### [THE DATA]
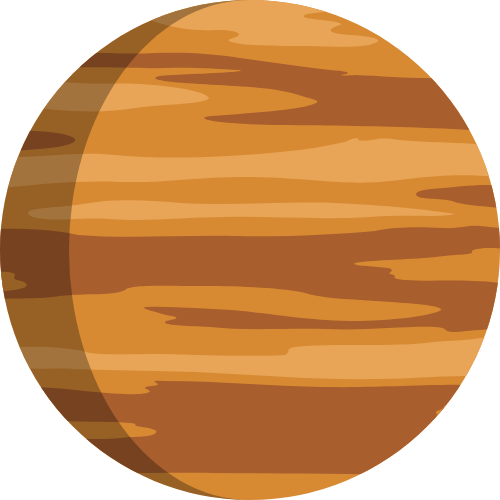
<!DOCTYPE html>
<html lang="en">
<head>
<meta charset="utf-8">
<title>Banded planet</title>
<style>
:root {
  --space: #ffffff;
  --surface: #d88a33;
  --band-light: #e8a557;
  --band-dark: #a95f2d;
  --shade: #000000;
}
html, body { margin: 0; width: 500px; height: 500px; overflow: hidden; background: var(--space); }
svg { display: block; }
.surface { fill: var(--surface); }
.light { fill: var(--band-light); }
.dark { fill: var(--band-dark); }
.shade { fill: var(--shade); fill-opacity: .3; }
</style>
</head>
<body>
<svg width="500" height="500" viewBox="0 0 500 500" role="img" aria-label="Orange planet with light and dark cloud bands">
  <defs>
    <clipPath id="globe"><circle cx="250" cy="250" r="250"/></clipPath>
  </defs>
  <g clip-path="url(#globe)">
    <rect class="surface" width="500" height="500"/>

    <g class="light">
      <path id="polar-cloud" d="M150 20 C175 29 195 31 216 30 C232 30 240 32 239 35 C237 38 226 39 229 41 C240 46 275 46 310 46 C340 47 368 48 377 42 C383 37 361 36 340 34 C325 32 330 28 340 25 C347 21 310 20 304 17 C300 13 325 12 350 10 L300 -5 H190 Z"/>
      <path id="north-cloud" d="M40 77 C75 87 105 82 140 84 C175 86 207 92 209 98 C207 104 165 104 135 108 C105 113 65 113 20 105 Z"/>
      <path id="equator-cloud" d="M0 157 C45 158 75 151 115 155 C165 160 225 157 270 153 C315 149 325 146 345 142 C352 138 360 137 358 140 C368 143 375 137 392 139 C420 143 445 141 500 146 V177 C455 173 430 176 390 181 C345 186 310 178 255 177 C200 176 170 183 120 182 C75 180 45 184 0 188 Z"/>
      <path id="thin-cloud" d="M28 212 C33 207 62 208 90 203 C115 199 145 200 180 203 C235 206 285 201 335 203 C385 205 430 210 455 214 C440 218 405 214 370 217 C320 220 270 216 225 217 C180 217 150 222 110 219 C80 217 65 221 45 219 C33 218 28 216 28 212 Z"/>
      <path id="south-cloud" d="M10 347 C40 346 65 347 83 351 C95 356 125 354 160 354 C205 355 250 357 285 355 C292 351 284 349 295 347 C335 343 385 347 425 343 C450 340 470 341 500 335 V378 C455 373 420 379 380 379 C320 380 270 376 215 373 C165 370 115 371 75 369 C50 367 35 371 10 366 Z"/>
    </g>

    <g class="dark">
      <path id="north-band" d="M60 53 C95 51 120 55 155 53 C190 52 215 54 240 58 C270 62 295 66 330 70 C345 71 350 72 347 74 C337 75 340 76 355 75 C385 76 410 79 450 78 L500 132 C445 128 405 127 355 126 C300 125 260 126 220 122 C203 120 199 117 212 116 C250 113 285 111 307 106 C322 102 320 101 305 97 C288 91 270 88 235 86 C205 84 165 83 156 79 C150 74 187 75 214 73 C235 72 244 71 240 70 C215 69 195 67 165 68 C135 69 105 66 60 68 Z"/>
      <path id="west-spot" d="M10 131 C35 130 68 132 75 139 C77 146 48 149 10 151 Z"/>
      <path id="east-spot" d="M510 186 C480 183 456 187 443 188 C425 189 415 191 416 195 C419 200 440 198 452 201 C464 206 485 206 510 209 Z"/>
      <path id="equator-band" d="M-10 229 C35 228 60 231 78 235 C125 239 180 235 235 236 C285 237 330 235 375 231 C395 226 425 227 442 228 C460 229 467 225 480 226 L510 229 V250 C490 246 470 249 472 252 C474 255 455 254 436 257 C405 260 370 260 355 263 C350 266 376 266 388 268 C397 270 387 273 390 274 C402 276 385 278 405 280 C435 282 465 278 510 284 V330 C480 328 465 332 452 332 C442 331 450 328 435 327 C405 326 365 331 325 329 C285 328 245 331 210 327 C180 326 160 325 166 321 C181 318 179 317 166 315 C152 311 141 309 145 307 C175 306 202 309 232 310 C275 314 305 320 350 321 C395 321 435 315 441 310 C443 305 405 303 375 301 C345 299 320 298 305 293 C285 288 240 286 205 286 C170 286 130 284 125 290 C115 296 85 293 60 296 C40 299 25 298 -10 299 Z"/>
      <path id="south-band" d="M20 387 C60 386 90 393 125 394 C145 395 156 392 146 389 C142 385 157 387 158 384 C154 381 150 380 165 381 C220 381 270 386 325 387 C380 388 420 384 490 385 L400 475 C330 473 270 474 215 473 C180 472 145 474 110 472 L70 438 C95 440 115 439 130 437 C150 437 158 434 156 431 C154 427 130 427 136 424 C125 421 90 423 45 420 Z"/>
    </g>

    <g class="surface">
      <path id="west-gap" d="M-5 272 C10 271 18 273 14 277 C13 281 26 280 27 285 C25 290 12 290 -5 292 Z"/>
      <path id="east-gap" d="M453 402 C440 406 447 408 437 411 C433 413 440 413 436 416 L455 410 Z"/>
    </g>

    <path id="night-side" class="shade" d="M250 0 A181 250 0 0 0 250 500 H-10 V0 Z"/>
  </g>
</svg>
</body>
</html>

### [TASK TO CARRY OUT]
Search the entries for the string "dark" and return each line where it turns up.

### [ANSWER BOX]
  --band-dark: #a95f2d;
.dark { fill: var(--band-dark); }
<svg width="500" height="500" viewBox="0 0 500 500" role="img" aria-label="Orange planet with light and dark cloud bands">
    <g class="dark">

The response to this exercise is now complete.